\[\frac{\pi}{2} = 1 + \frac{1}{3} + \frac{1\cdot 2}{3\cdot5} + \frac{1\cdot 2\cdot 3}{3\cdot 5\cdot 7} + \cdots.\]Define \(s_k\) to be the sum of the first \(k\) terms (that is, up to \(j=k=1\)) and let \(e_k=|\pi-2s_k|\). Do a numerical experiment to determine which is a better fit: \(e_k\approx a b^k\), or \(e_k\approx a k^b\). Then determine the parameters in that fit.

⌨ Kepler found that the orbital period \(\tau\) of a planet depends on its mean distance \(R\) from the sun according to \(\tau=c R^{\alpha}\) for a simple rational number \(\alpha\). Validate Kepler’s result by using a linear least squares fit and the following table.

Planet

Distance from sun in Mkm

Orbital period in days

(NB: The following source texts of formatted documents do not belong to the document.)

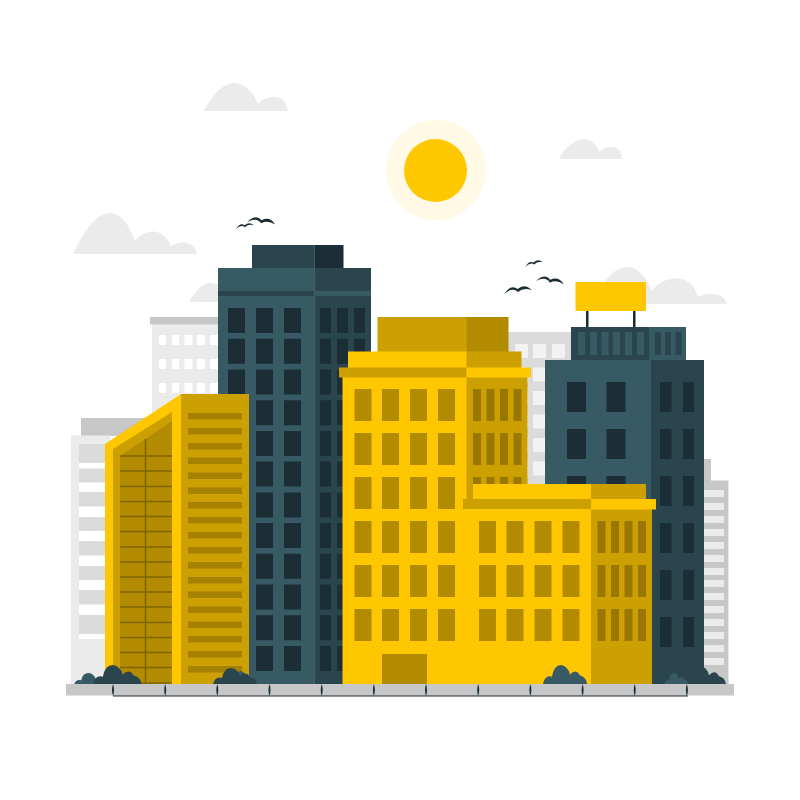
<!DOCTYPE html>
<html lang="en">
<head>
<meta charset="utf-8">
<title>City skyline</title>
<style>
:root{--yellow:#ffc700;--gold:#cca000;--ochre:#b38b00;--bronze:#997700;--brown:#806400;--slate:#375a64;--deep:#2b454e;--ink:#1b2e35;--mist:#ebebeb;--pale:#dbdbdb;--grey:#c7c7c7;--halo:#fff9e5}
html,body{margin:0;background:#fff;overflow:hidden}
svg{display:block;width:800px;height:800px}
.yellow{fill:var(--yellow)}.gold{fill:var(--gold)}.ochre{fill:var(--ochre)}.bronze{fill:var(--bronze)}
.slate{fill:var(--slate)}.deep{fill:var(--deep)}.ink{fill:var(--ink)}
.mist{fill:var(--mist)}.pale{fill:var(--pale)}.grey{fill:var(--grey)}.white{fill:#fff}.halo{fill:var(--halo)}
.mullion{fill:none;stroke:var(--brown);stroke-width:1.6}
</style>
</head>
<body>
<svg viewBox="0 0 800 800" role="img" aria-label="City skyline with yellow and dark blue buildings under a sun">
<defs>
<g id="tower-row">
<path d="M228 308h17v25h-17zM256 308h17v25h-17zM284 308h17v25h-17zM320 308h11v25h-11zM337 308h11v25h-11zM354 308h11v25h-11z"/>
</g>
<g id="tower-rows-3"><use href="#tower-row"/><use href="#tower-row" y="30.7"/><use href="#tower-row" y="61.4"/></g>
<path id="front-row" d="M0 0h17v32H0zM27.500 0h17v32h-17zM55.500 0h17v32h-17zM83.500 0h17v32h-17z"/>
<path id="side-row" d="M0 0h8v32H0zM13.500 0h8v32h-8zM27 0h8v32h-8zM40.500 0h8v32h-8z"/>
<path id="office-front-row" d="M567 382h19v30h-19zM606.500 382h19v30h-19z"/>
<path id="office-side-row" d="M660 382h11.500v30H660zM683 382h11v30h-11z"/>
<path id="bird" d="M0 8Q8-1 14 5Q22 0 28 8Q20 4 14 8Q9 2 0 8Z"/>
<path id="bush" d="M0 18Q2 9 9 11Q11 0 18 0Q25 1 27 9Q33 3 37 10Q43 11 44 18Z"/>
<path id="joint" d="M0 684q2 6 0 12q-2-6 0-12z"/>
<g id="joints-4"><use href="#joint"/><use href="#joint" x="52.2"/><use href="#joint" x="104.3"/><use href="#joint" x="156.5"/></g>
</defs>

<g id="sky">
<circle class="halo" cx="436" cy="170" r="50"/>
<circle class="yellow" cx="435.500" cy="170.500" r="31.500"/>
<g id="clouds" class="mist">
<path d="M204 111C211 97 222 83 234 83C245 83 254 93 258 104C265 96 285 91 288 111Z"/>
<path d="M73 254C82 235 95 213 110 213C122 213 130 227 135 241C144 229 163 226 171 246C180 240 194 240 197 254Z"/>
<path d="M559 159C564 149 574 139 584 139C592 139 597 146 599 152C607 144 622 144 622 159Z"/>
<path d="M595 304C598 286 613 267 627 267C639 267 647 279 652 291C662 276 691 270 698 297C709 291 724 293 727 304Z"/>
<path d="M189 302C195 291 202 283 211 283L222 285V302Z"/>
</g>
<g id="birds" class="ink">
<use href="#bird" transform="translate(248 214) rotate(5)"/>
<use href="#bird" transform="translate(235 224) rotate(-12) scale(.65)"/>
<use href="#bird" transform="translate(537 273) rotate(7)"/>
<use href="#bird" transform="translate(503 286) rotate(-8)"/>
<use href="#bird" transform="translate(524 262) rotate(-16) scale(.65)"/>
</g>
</g>

<g id="distant-buildings">
<g id="distant-block">
<rect class="mist" x="152" y="324" width="70" height="100"/>
<rect class="grey" x="150" y="317" width="72" height="7.500"/>
<path id="distant-panes" class="white" d="M159 335h7v10h-7zM172 335h7v10h-7zM184.500 335h8v10h-8zM197 335h8v10h-8zM210 335h8v10h-8z"/>
<use href="#distant-panes" y="24"/><use href="#distant-panes" y="48"/>
</g>
<g id="distant-left">
<rect class="grey" x="81" y="418" width="70" height="18"/>
<rect class="mist" x="71" y="435.500" width="40" height="248.500"/>
<rect class="white" x="79" y="444" width="30" height="195"/>
<path class="pale" d="M79 444h30v19H79zM79 468.500h30v14H79zM79 492h30v14.500H79zM79 517h30v14H79zM79 541h30v14.500H79zM79 566h30v14H79zM79 590h30v14.500H79zM79 615h30v19H79z"/>
</g>
<g id="distant-middle">
<rect class="pale" x="505" y="332" width="70" height="160"/>
<path id="middle-panes" class="white" opacity=".65" d="M515 344h13v14h-13zM533 344h13v14h-13zM552 344h13v14h-13z"/>
<use href="#middle-panes" y="23.500"/><use href="#middle-panes" y="47"/><use href="#middle-panes" y="70.500"/><use href="#middle-panes" y="94"/><use href="#middle-panes" y="117.500"/>
</g>
<g id="distant-right">
<path class="grey" d="M700 459h11v21.500h17.500V684H700z"/>
<path class="mist" d="M704 490h20v7h-20zM704 503h20v7h-20zM704 516h20v7h-20zM704 529h20v7h-20zM704 542h20v7h-20zM704 555h20v7h-20zM704 568h20v7h-20zM704 580h20v7h-20zM704 593h20v7h-20zM704 606h20v7h-20zM704 619h20v7h-20zM704 632h20v7h-20zM704 645h20v7h-20zM704 658h20v7h-20z"/>
</g>
</g>

<g id="dark-tower">
<rect class="deep" x="252" y="245" width="63" height="24"/>
<rect class="ink" x="315" y="245" width="28.500" height="24"/>
<rect class="slate" x="218" y="268" width="97" height="416"/>
<rect class="deep" x="314.500" y="268" width="56.500" height="416"/>
<rect class="deep" x="218" y="291" width="97" height="5"/>
<rect class="slate" x="314.500" y="291" width="56.500" height="5"/>
<path d="M314.500 245V684" stroke="#48666e" stroke-width=".7"/>
<g class="ink">
<use href="#tower-rows-3"/><use href="#tower-rows-3" y="92.200"/><use href="#tower-rows-3" y="184.400"/><use href="#tower-rows-3" y="276.600"/>
</g>
</g>

<g id="slanted-building">
<path class="yellow" d="M105 444L181 394V684H105Z"/>
<path class="gold" d="M113 449L172 412V684H113Z"/>
<path class="ochre" d="M120 456L172 421V684H120Z"/>
<path class="mullion" d="M145.500 439V684M120 456H172M120 471H172M120 486.500H172M120 501.500H172M120 516.500H172M120 531.500H172M120 547H172M120 562H172M120 577H172M120 592H172M120 607H172M120 622.500H172M120 637.500H172M120 652.500H172M120 667.500H172M120 683H172"/>
<path class="yellow" d="M172 405L181 394V684H172Z"/>
<rect class="gold" x="181" y="394" width="68" height="290"/>
<g fill="#a68100">
<path id="louvres" d="M188 413h54v6.500h-54zM188 428h54v6.500h-54zM188 443h54v6.500h-54zM188 457.500h54v6.500h-54zM188 472.500h54v6.500h-54zM188 487.500h54v6.500h-54zM188 502h54v6.500h-54zM188 517h54v6.500h-54zM188 532h54v6.500h-54z"/>
<use href="#louvres" y="134"/>
</g>
</g>

<g id="dark-office">
<rect class="ink" x="586" y="310" width="2.500" height="18"/>
<rect class="ink" x="633" y="310" width="2.500" height="18"/>
<rect class="yellow" x="575.500" y="282" width="70.500" height="29"/>
<rect class="deep" x="571" y="327" width="79" height="33"/>
<rect class="slate" x="649" y="327" width="37" height="33"/>
<path class="slate" d="M578 332h7v23h-7zM590 332h7v23h-7zM601.500 332h7v23h-7zM613 332h7v23h-7zM625 332h7v23h-7zM637 332h7v23h-7z"/>
<path class="deep" d="M655 332h6v23h-6zM665 332h6v23h-6zM675.500 332h6v23h-6z"/>
<rect class="slate" x="545" y="360" width="107" height="324"/>
<rect class="deep" x="651" y="360" width="53" height="324"/>
<g class="ink">
<use href="#office-front-row"/><use href="#office-front-row" y="47"/><use href="#office-front-row" y="94"/>
<use href="#office-side-row"/><use href="#office-side-row" y="47"/><use href="#office-side-row" y="94"/><use href="#office-side-row" y="141"/><use href="#office-side-row" y="188"/><use href="#office-side-row" y="235"/>
</g>
</g>

<g id="yellow-hall">
<rect class="gold" x="377.500" y="317" width="89.500" height="35"/>
<rect class="ochre" x="466.500" y="317" width="42" height="35"/>
<rect class="yellow" x="348" y="351.500" width="119" height="17"/>
<rect class="gold" x="466.500" y="351.500" width="55" height="17"/>
<rect class="yellow" x="342.500" y="377" width="125" height="307"/>
<rect class="gold" x="466.500" y="377" width="61" height="130"/>
<rect class="gold" x="339" y="367.500" width="128" height="10"/>
<rect class="yellow" x="466.500" y="367.500" width="64.500" height="10"/>
<g class="ochre">
<use href="#front-row" x="354.500" y="389"/><use href="#front-row" x="354.500" y="433"/><use href="#front-row" x="354.500" y="477"/><use href="#front-row" x="354.500" y="521"/><use href="#front-row" x="354.500" y="565"/><use href="#front-row" x="354.500" y="609"/>
<rect x="382" y="654" width="45" height="30"/>
</g>
<g class="bronze"><use href="#side-row" x="473" y="389"/><use href="#side-row" x="473" y="433"/><use href="#side-row" x="473" y="477"/></g>
</g>

<g id="yellow-annex">
<rect class="yellow" x="466.500" y="508" width="125" height="176"/>
<rect class="gold" x="591" y="508" width="61" height="176"/>
<rect class="yellow" x="473" y="484" width="118.500" height="16"/>
<rect class="gold" x="591" y="484" width="55" height="16"/>
<rect class="gold" x="463" y="499" width="128.500" height="10"/>
<rect class="yellow" x="591" y="499" width="65" height="10.500"/>
<g class="ochre"><use href="#front-row" x="479" y="521"/><use href="#front-row" x="479" y="565"/><use href="#front-row" x="479" y="609"/></g>
<g class="bronze"><use href="#side-row" x="597.500" y="521"/><use href="#side-row" x="597.500" y="565"/><use href="#side-row" x="597.500" y="609"/></g>
</g>

<g id="bushes">
<use class="slate" href="#bush" transform="translate(74 673) scale(.8 .65)"/>
<use class="deep" href="#bush" transform="translate(93 665) scale(1.1 1.06)"/>
<use class="slate" href="#bush" transform="translate(229 671) scale(.65 .75)"/>
<use class="deep" href="#bush" transform="translate(213 668) scale(1 .9)"/>
<use class="slate" href="#bush" transform="translate(543 665) scale(1 1.06)"/>
<use class="deep" href="#bush" transform="translate(682 666) scale(1 1.02)"/>
<use class="slate" href="#bush" transform="translate(664 673) scale(.55 .65)"/>
</g>

<g id="pavement">
<path d="M113 695.500H688" stroke="#1b2e35" stroke-width="2"/>
<rect class="grey" x="66" y="684" width="668" height="11.500"/>
<g class="ink"><use href="#joints-4" x="113"/><use href="#joints-4" x="321.700"/><use href="#joints-4" x="530.400"/></g>
</g>
</svg>
</body>
</html>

Mercury

57.59

87.99

Venus

108.11

224.7

Earth

149.57

365.26

Mars

227.84

686.98

Jupiter

778.14

4332.4

Saturn

1427

10759

Uranus

2870.3

30684

Neptune

4499.9

60188

Pluto

5909

90710

✍ Show that finding a best fit of the form

\[y(t) \approx \frac{a}{t+b}\]can be transformed into a linear fitting problem (with different undetermined coefficients) by rewriting the equation.

✍ Show how to find the constants \(a\) and \(b\) in a data fitting problem of the form \(y(t)\approx t/(at+b)\) by transforming it into a linear least squares fitting problem.